What is being asked:
Find out how many lines of the material contain the string "crown" and give only that figure.

Given records:
══════════════════════════════
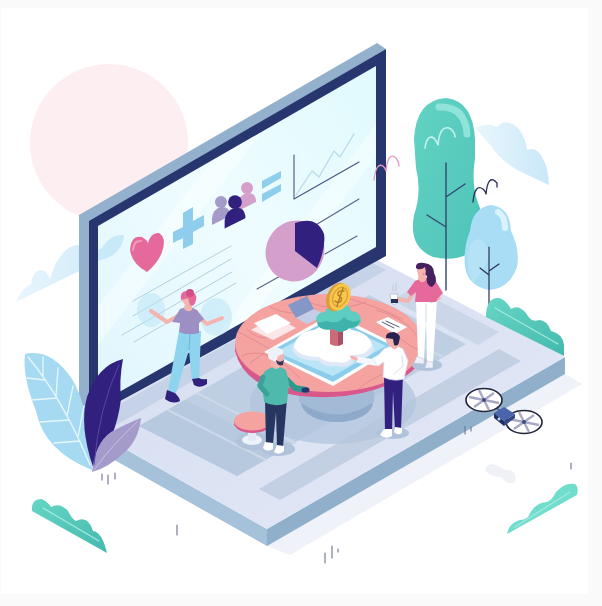
<!DOCTYPE html>
<html lang="en">
<head>
<meta charset="utf-8">
<title>Isometric teamwork illustration</title>
<style>
:root{--page:#fafafa;--paper:#fff;--navy:#28366f;--ink:#2b2f55;--violet:#32207f;--lilac:#a59bcb;--mauve:#d4a0cb;--pink:#e56a9b;--coral:#f4a3a0;--rose:#d9588c;--teal:#5ccdc0;--tealdeep:#3fb3ab;--sky:#a9dcf5;--skysoft:#d9effb;--deck:#dce3f4;--steel:#93b1cc;--skin:#f3b3ae}
html,body{margin:0;background:var(--page);overflow:hidden}
svg{display:block;width:602px;height:606px}
.line{fill:none;stroke-linecap:round;stroke-linejoin:round}
.ink{stroke:var(--ink)}
</style>
</head>
<body>
<svg viewBox="0 0 602 606" role="img" aria-label="Team around a round table on a giant laptop, with charts on the screen and trees behind">
<defs>
<linearGradient id="glass" x1="0" y1="1" x2="1" y2="0"><stop offset="0" stop-color="#dff6fd"/><stop offset=".5" stop-color="#effcff"/><stop offset="1" stop-color="#e0fafd"/></linearGradient>
<linearGradient id="deckTop" x1="0" y1="0" x2="1" y2="1"><stop offset="0" stop-color="#d3dcef"/><stop offset="1" stop-color="#e4e9f7"/></linearGradient>
<linearGradient id="crown" x1="0" y1="0" x2="1" y2="1"><stop offset="0" stop-color="#62d3c4"/><stop offset="1" stop-color="#4fc3b8"/></linearGradient>
<linearGradient id="bush" x1="0" y1="0" x2="1" y2="1"><stop offset="0" stop-color="#66d6c5"/><stop offset="1" stop-color="#44b9ae"/></linearGradient>
<linearGradient id="cloud" x1="0" y1="0" x2="1" y2="0"><stop offset="0" stop-color="#e9f6fd"/><stop offset="1" stop-color="#c9e8f8"/></linearGradient>
<clipPath id="screenClip"><path d="M98 226 376 66V247L98 404Z"/></clipPath>
<clipPath id="tableClip"><ellipse cx="329" cy="343" rx="94" ry="49"/></clipPath>
<g id="member"><circle cx="0" cy="-13" r="6"/><path d="M-9 10V3Q-8-6 0-8 8-9 9-1V1Z"/></g>
<g id="rotor"><ellipse rx="18" ry="11.5" fill="#fff" stroke="#22253a" stroke-width="1.6"/><path d="M-15-3 15 3M-10 7 10-7M-5-10 5 10" fill="none" stroke="#a7a9c6" stroke-width="2.4"/><circle r="2" fill="#454a79"/></g>
</defs>

<rect id="paper" x="1" y="8" width="587" height="586" fill="var(--paper)"/>
<circle id="sun" cx="109" cy="143" r="79" fill="#fdeff1"/>

<g id="clouds" fill="url(#cloud)">
<path d="M16 302Q22 288 31 284 33 267 45 271 49 276 50 279 56 256 70 247 87 240 92 254 98 247 106 248 118 233 123 236 124 246 114 254Z"/>
<path d="M475 128Q487 122 497 127 506 117 518 128 526 138 527 150 537 146 543 159 548 166 549 185L517 170Q498 158 492 147Z"/>
</g>

<g id="trees">
<path d="M414 139Q416 100 446 98 473 101 475 139V158Q471 183 478 203 490 231 477 248 460 263 433 257 408 247 414 215 422 192 416 168Z" fill="url(#crown)"/>
<path class="line" d="M439 107Q465 106 467 134" stroke="#8fe3d8" stroke-width="7"/>
<path class="line" d="M425 148Q427 134 434 138 437 142 438 145 440 123 451 129 455 133 455 137" stroke="#c8f4ee" stroke-width="1.5"/>
<path class="line" d="M446 290V163M446 197 465 184M446 227 427 215" stroke="#34466f" stroke-width="1.4"/>
<path d="M491 205Q510 207 511 231 520 249 517 267 509 289 489 290 468 286 465 267 463 248 470 231 472 208 491 205Z" fill="var(--sky)"/>
<path class="line" d="M498 212Q505 216 505 228" stroke="#dcf3fd" stroke-width="6"/>
<path d="M470 245Q480 230 490 252 487 270 473 282 464 267 470 245Z" fill="#bfe6f8" opacity=".6"/>
<path class="line ink" d="M489 310V247M489 275 480 268M489 271 499 264" stroke-width="1.2"/>
<path class="line ink" d="M473 202Q475 183 483 189 486 192 486 194 488 173 497 183V187" stroke-width="1.3"/>
</g>

<path id="laptop-shadow" d="M267 546 565 374 582 384 290 555Z" fill="#eff2f8"/>

<g id="laptop-base">
<path d="M79 423 267 529V546L79 440Z" fill="#a6c1da"/>
<path d="M267 529 565 357V374L267 546Z" fill="#8fafca"/>
<path d="M79 423 371 257 565 357 267 529Z" fill="url(#deckTop)"/>
<path d="M95 418 372 263 386 270 111 428Z" fill="#c6d2e7"/>
<path d="M139 426 369 295 466 344 237 476Z" fill="#bfcfe3"/>
<path d="M139 426 185 400 283 450 237 476Z" fill="#b7c9de"/>
<path d="M259 489 499 349 521 361 280 500Z" fill="#c3cfe2"/>
<path d="M392 300 414 288 499 332 478 345Z" fill="#cbd6e8"/>
<path class="line" d="M168 410 266 460M197 393 295 443M347 308 443 357" stroke="#cdd9e9" stroke-width="2"/>
</g>

<g id="laptop-screen">
<path d="M79 215 377 43 386 49 89 222V418L79 423Z" fill="var(--steel)"/>
<path d="M89 221 386 49V256L89 418Z" fill="var(--navy)"/>
<path d="M98 226 376 66V247L98 404Z" fill="url(#glass)"/>
<g clip-path="url(#screenClip)">
<path d="M98 306 213 160 262 132 98 345ZM216 337 376 124V157L253 316Z" fill="#fff" opacity=".38"/>
<path d="M76 269Q90 253 102 248 110 234 124 235 124 247 112 256Z" fill="#bce5f6" opacity=".75"/>
</g>
</g>

<g id="screen-charts">
<path id="heart" d="M147 272Q132 264 130 250 131 235 142 237 146 239 148 243 151 232 159 233 167 238 162 252 158 263 147 272Z" fill="var(--pink)"/>
<path d="M133 250Q134 240 141 241" class="line" stroke="#f29abb" stroke-width="2"/>
<path id="plus" d="M183 213 193 207V221L204 215V226L193 232V244L183 249V238L173 243V232L183 227Z" fill="#8fcdec"/>
<g id="team-icon">
<use href="#member" x="221" y="215" fill="var(--lilac)"/>
<use href="#member" x="247" y="201" fill="var(--mauve)"/>
<use href="#member" transform="translate(235 217) scale(1.15)" fill="var(--violet)"/>
</g>
<path id="equals" d="M262 181 281 171V178L262 189ZM262 194 281 184V191L262 202Z" fill="#8fcdec"/>
<path class="line" d="M294 155V199L359 162" stroke="#4b527f" stroke-width="1.1"/>
<path class="line" d="M296 195 312 171 319 177 334 151 340 157 354 134" stroke="#b9d9ea" stroke-width="1.3"/>
<g id="pie">
<path class="line" d="M309 229 359 199M325 254 357 236M257 289 291 270" stroke="#5b6189" stroke-width="1.1"/>
<ellipse cx="295" cy="251" rx="29" ry="31" fill="var(--mauve)" transform="rotate(28 295 251)"/>
<path d="M295 251V223Q317 215 324 234 326 249 317 268Z" fill="var(--violet)"/>
</g>
<path class="line" d="M133 301 231 246M133 316 231 259M122 335 232 272M134 342 236 283" stroke="#b3cfe0"/>
<path class="line" d="M374 180Q376 162 383 166 386 169 386 171 388 151 396 158 399 162 399 166" stroke="#e59dbb" stroke-width="1.3"/>
</g>

<g id="bushes" fill="url(#bush)">
<path d="M486 317Q486 297 499 298 506 300 511 309 518 304 526 313 531 323 539 320 547 320 551 331 563 334 564 345V356Z"/>
<path d="M32 511Q31 498 42 499 49 503 51 507 60 502 68 511 72 519 76 521 88 515 93 531 102 532 107 553Z"/>
<path d="M507 534Q509 523 520 520 528 520 530 513 537 502 547 502 552 500 556 492 565 482 575 484 579 487 577 495Z" fill="#70ddcd"/>
</g>
<path class="line" d="M495 308 558 344M43 508 99 541M515 527 570 492" stroke="#a5eadf" stroke-width="1.2"/>

<g id="foliage">
<path d="M92 470Q44 451 36 411 22 376 25 354 51 348 72 379 90 409 92 470Z" fill="#a5daf2"/>
<path class="line" d="M28 357Q63 399 90 465M43 376V357M56 396 58 368M67 416 73 386M78 437 84 406M45 380 27 378M57 398 31 400M69 420 40 422M80 441 54 443" stroke="#e8f7fd" stroke-width="1.3"/>
<path d="M93 467Q79 425 87 397 98 365 123 359 119 380 121 399 116 440 93 467Z" fill="var(--violet)"/>
<path d="M92 472Q95 443 111 432 128 423 141 418 139 439 125 452 108 468 92 472Z" fill="var(--lilac)"/>
<path class="line" d="M94 470Q111 446 138 421" stroke="#c7c0e0"/>
<path class="line" d="M94 465Q99 407 119 365" stroke="#5747a0"/>
</g>

<g id="table">
<ellipse cx="333" cy="402" rx="83" ry="42" fill="#b2c4dc" opacity=".75"/>
<ellipse cx="337" cy="402" rx="36" ry="20" fill="#8ea9c9"/>
<path d="M299 370H374V402Q337 427 299 402Z" fill="#a2bad5"/>
<path d="M235 343V351Q244 388 300 396 360 402 404 377 422 366 423 351V343Z" fill="var(--rose)"/>
<ellipse cx="329" cy="343" rx="94" ry="49" fill="var(--coral)"/>
<g clip-path="url(#tableClip)" class="line" stroke="#e58a90" stroke-width="1">
<path d="M237 331 270 349 250 363M242 356Q266 344 300 378M297 296Q329 316 366 302M270 307Q290 318 316 309M376 310Q412 320 420 343M388 322Q399 343 421 351M356 392Q378 369 406 372M247 329Q256 341 276 337M350 299Q376 306 402 319"/>
</g>
<path d="M251 330 274 316 296 328 273 340Z" fill="#fbe6ea"/>
<path d="M254 323 276 314 291 323 267 334Z" fill="#fff"/>
<path d="M376 322 388 317 407 327 395 334Z" fill="#fff"/>
<path class="line ink" d="M382 322 394 328M386 321 399 327" stroke-width=".8"/>
<path d="M288 305 307 296 314 309 296 318Z" fill="#8596c9"/><path d="M296 318 314 309 326 315 307 324Z" fill="#c2cee7"/>
<path d="M264 352 333 313 399 346 333 386Z" fill="#fff"/>
<path d="M269 352 333 317 393 346 333 382Z" fill="#8dcdec"/>
<path d="M276 352 333 321 386 346 333 376Z" fill="#b9e5f6"/>
<path d="M292 350Q295 333 313 332 333 319 353 332 371 333 374 350 368 360 355 359 349 370 337 366 324 368 319 361 298 361 292 350Z" fill="#dfe8f7"/>
<path d="M294 347Q298 331 314 330 333 318 352 330 369 333 372 345 367 355 354 355 347 365 337 362 326 363 319 357 299 357 294 347Z" fill="#fff"/>
<path d="M330 326H343V344Q336 348 330 344Z" fill="#cb6b78"/><path d="M338 326H343V344L338 346Z" fill="#a95068"/>
<path d="M316 320Q317 312 325 312 326 305 338 305 349 302 351 311 361 312 361 321 359 329 349 328 342 335 333 329 319 332 316 320Z" fill="var(--teal)"/>
<path d="M327 321Q338 325 344 317 351 324 360 320 358 328 349 328 342 335 333 329 320 332 317 323Z" fill="var(--tealdeep)"/>
<g id="coin"><ellipse cx="337" cy="297" rx="10" ry="15" fill="#dc9d37" transform="rotate(24 337 297)"/><ellipse cx="340" cy="297" rx="10" ry="14" fill="#f7c84b" transform="rotate(24 340 297)"/><ellipse cx="340" cy="297" rx="7" ry="10" fill="none" stroke="#dc9d37" stroke-width="1.3" transform="rotate(24 340 297)"/><path class="line" d="M344 291Q337 290 338 295 344 298 340 302 337 303 335 301M343 288 337 306" stroke="#b77d28" stroke-width="1.4"/></g>
</g>

<g id="stool">
<ellipse cx="253" cy="441" rx="17" ry="9" fill="#b1c3da"/>
<ellipse cx="252" cy="440" rx="10" ry="5" fill="#eef2fa"/><path d="M248 424H256V440Q252 442 248 440Z" fill="#e3e9f5"/>
<path d="M234 421V425Q239 433 252 433 266 433 271 425V421Z" fill="var(--rose)"/><ellipse cx="252.500" cy="421" rx="18.500" ry="9.500" fill="var(--coral)"/>
</g>

<g id="woman-presenting">
<ellipse cx="151" cy="310" rx="14" ry="17" fill="#b8e4f5" opacity=".5"/><ellipse cx="216" cy="317" rx="16" ry="19" fill="#b8e4f5" opacity=".5"/>
<path d="M179 331H201L199 381 192 381 189 350 176 393 168 391Z" fill="#8ed4ef"/>
<path class="line" d="M190 335 189 350" stroke="#69b7db"/>
<path d="M192 379 199 378Q202 380 207 379V384Q200 389 194 385ZM167 390 175 393Q180 398 180 401 173 405 165 399Z" fill="var(--violet)"/>
<path class="line" d="M178 316 167 322 151 311M199 317 207 324 222 318" stroke="var(--skin)" stroke-width="4"/>
<path d="M180 309Q189 305 197 310L204 319 199 323V333Q188 336 179 332L180 323 172 322Z" fill="#9d8fc4"/>
<path d="M185 303H192V310Q188 313 184 309Z" fill="var(--skin)"/>
<circle cx="188" cy="299" r="6" fill="var(--skin)"/><path d="M181 300Q179 290 189 291 198 293 196 300 194 308 190 305L188 298Z" fill="var(--pink)"/><circle cx="190" cy="293" r="4" fill="#d34f86"/>
</g>

<g id="woman-with-cup">
<ellipse cx="427" cy="365" rx="15" ry="6" fill="#b1c3da"/>
<path d="M416 300H437L433 363 427 363 426 320 424 360 418 358Z" fill="#fff"/>
<path class="line" d="M426 304V322" stroke="#cfd7ea"/>
<path d="M417 356 424 359V364L414 363ZM427 361 433 362V368H425Z" fill="#eef1fa" stroke="#bcc7de" stroke-width=".6"/>
<path class="line" d="M416 289 408 301 397 299" stroke="var(--skin)" stroke-width="4"/><path class="line" d="M436 290 439 298 431 301" stroke="var(--skin)" stroke-width="3.500"/>
<path d="M415 281Q426 275 435 280L443 293 438 298 436 302H415L416 292 411 296 407 292Z" fill="var(--pink)"/>
<path d="M419 273H426V280Q421 285 418 279Z" fill="var(--skin)"/>
<path d="M416 268Q415 262 424 263 434 264 434 273 439 282 432 287 425 285 427 276Z" fill="#45205f"/><path d="M417 269Q422 270 425 267 428 277 421 278 417 276 417 269Z" fill="var(--skin)"/>
<path class="line" d="M423 274 424 274" stroke="#c9687d"/>
<path d="M390 294H398L397 303Q394 306 391 303Z" fill="#fff" stroke="#a3afc9" stroke-width=".7"/><path d="M391 299H398V303H391Z" fill="var(--ink)"/><path class="line" d="M393 291V285M396 291V283" stroke="#c0c9dd"/>
</g>

<g id="man-in-teal">
<ellipse cx="278" cy="449" rx="17" ry="7" fill="#b1c3da"/>
<path d="M265 399H287L283 447H277L276 412 273 444H266Z" fill="#273660"/>
<path d="M265 442 273 443V449Q267 453 263 448ZM277 445 284 446V451Q279 456 274 452Z" fill="#fff"/>
<path class="line" d="M285 378 295 388 306 390" stroke="#2f9990" stroke-width="6"/><path class="line" d="M304 390 307 390" stroke="#28366f" stroke-width="5"/>
<path d="M265 371Q276 363 286 370L289 383 287 403Q275 408 264 402L263 393 257 385Z" fill="#4fb9ad"/>
<path class="line" d="M263 377 260 386 267 394" stroke="#3ba298" stroke-width="5"/>
<path d="M271 358H281V366Q276 372 271 366Z" fill="var(--skin)"/>
<circle cx="277" cy="356" r="7" fill="var(--skin)"/><path d="M269 359Q265 348 275 347 286 349 283 354L278 356 276 362Z" fill="#eef1f8"/><path d="M276 360Q281 364 284 359L283 365Q277 367 276 360Z" fill="#37365d"/>
</g>

<g id="man-in-white">
<ellipse cx="393" cy="433" rx="16" ry="6" fill="#b1c3da"/>
<path d="M384 374H403L401 430H395L393 391 392 432H385Z" fill="var(--violet)"/>
<path d="M384 429H392V436Q386 440 380 435ZM395 427 402 428V433Q398 436 394 432Z" fill="#fff"/>
<path class="line" d="M385 356 378 363 359 360" stroke="#f5f7fd" stroke-width="6"/><path class="line" d="M356 359 352 357" stroke="var(--skin)" stroke-width="3.500"/>
<path d="M384 349Q394 343 403 349L408 361 404 379Q393 382 383 377L384 362 377 366 374 360Z" fill="#fff" stroke="#d6ddee" stroke-width=".7"/>
<path class="line" d="M402 356 403 366 394 374" stroke="#d8def0"/>
<path d="M390 340H398V347Q394 352 390 346Z" fill="var(--skin)"/><circle cx="392" cy="340" r="6" fill="var(--skin)"/><path d="M386 338Q385 332 394 332 402 334 399 342 398 347 394 345L393 339Z" fill="#28244f"/>
</g>

<g id="drone">
<path class="line" d="M484 400 505 414 524 422" stroke="#5b6293" stroke-width="2"/>
<use href="#rotor" x="484" y="400"/><use href="#rotor" x="524" y="422"/>
<path d="M494 413 504 407 515 414 504 421Z" fill="#4a65ac"/><path d="M494 413 504 421V426L494 418Z" fill="#222d63"/><path d="M504 421 515 414V418L504 426Z" fill="#35458a"/><circle cx="499" cy="419" r="1.500" fill="var(--sky)"/>
</g>

<path id="pebble" d="M485 470Q487 461 499 466 504 471 509 470 517 471 515 482 508 486 501 477 490 477 485 470Z" fill="#eff1f6"/>
<path id="grass" class="line" d="M102 474V480M108 475V484M115 473V479M177 525V535M325 553V563M332 546V558M338 549V552M465 426V434M471 427V431M571 463V469" stroke="#777c98" stroke-width="1.200"/>
</svg>
</body>
</html>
══════════════════════════════
Task result:
2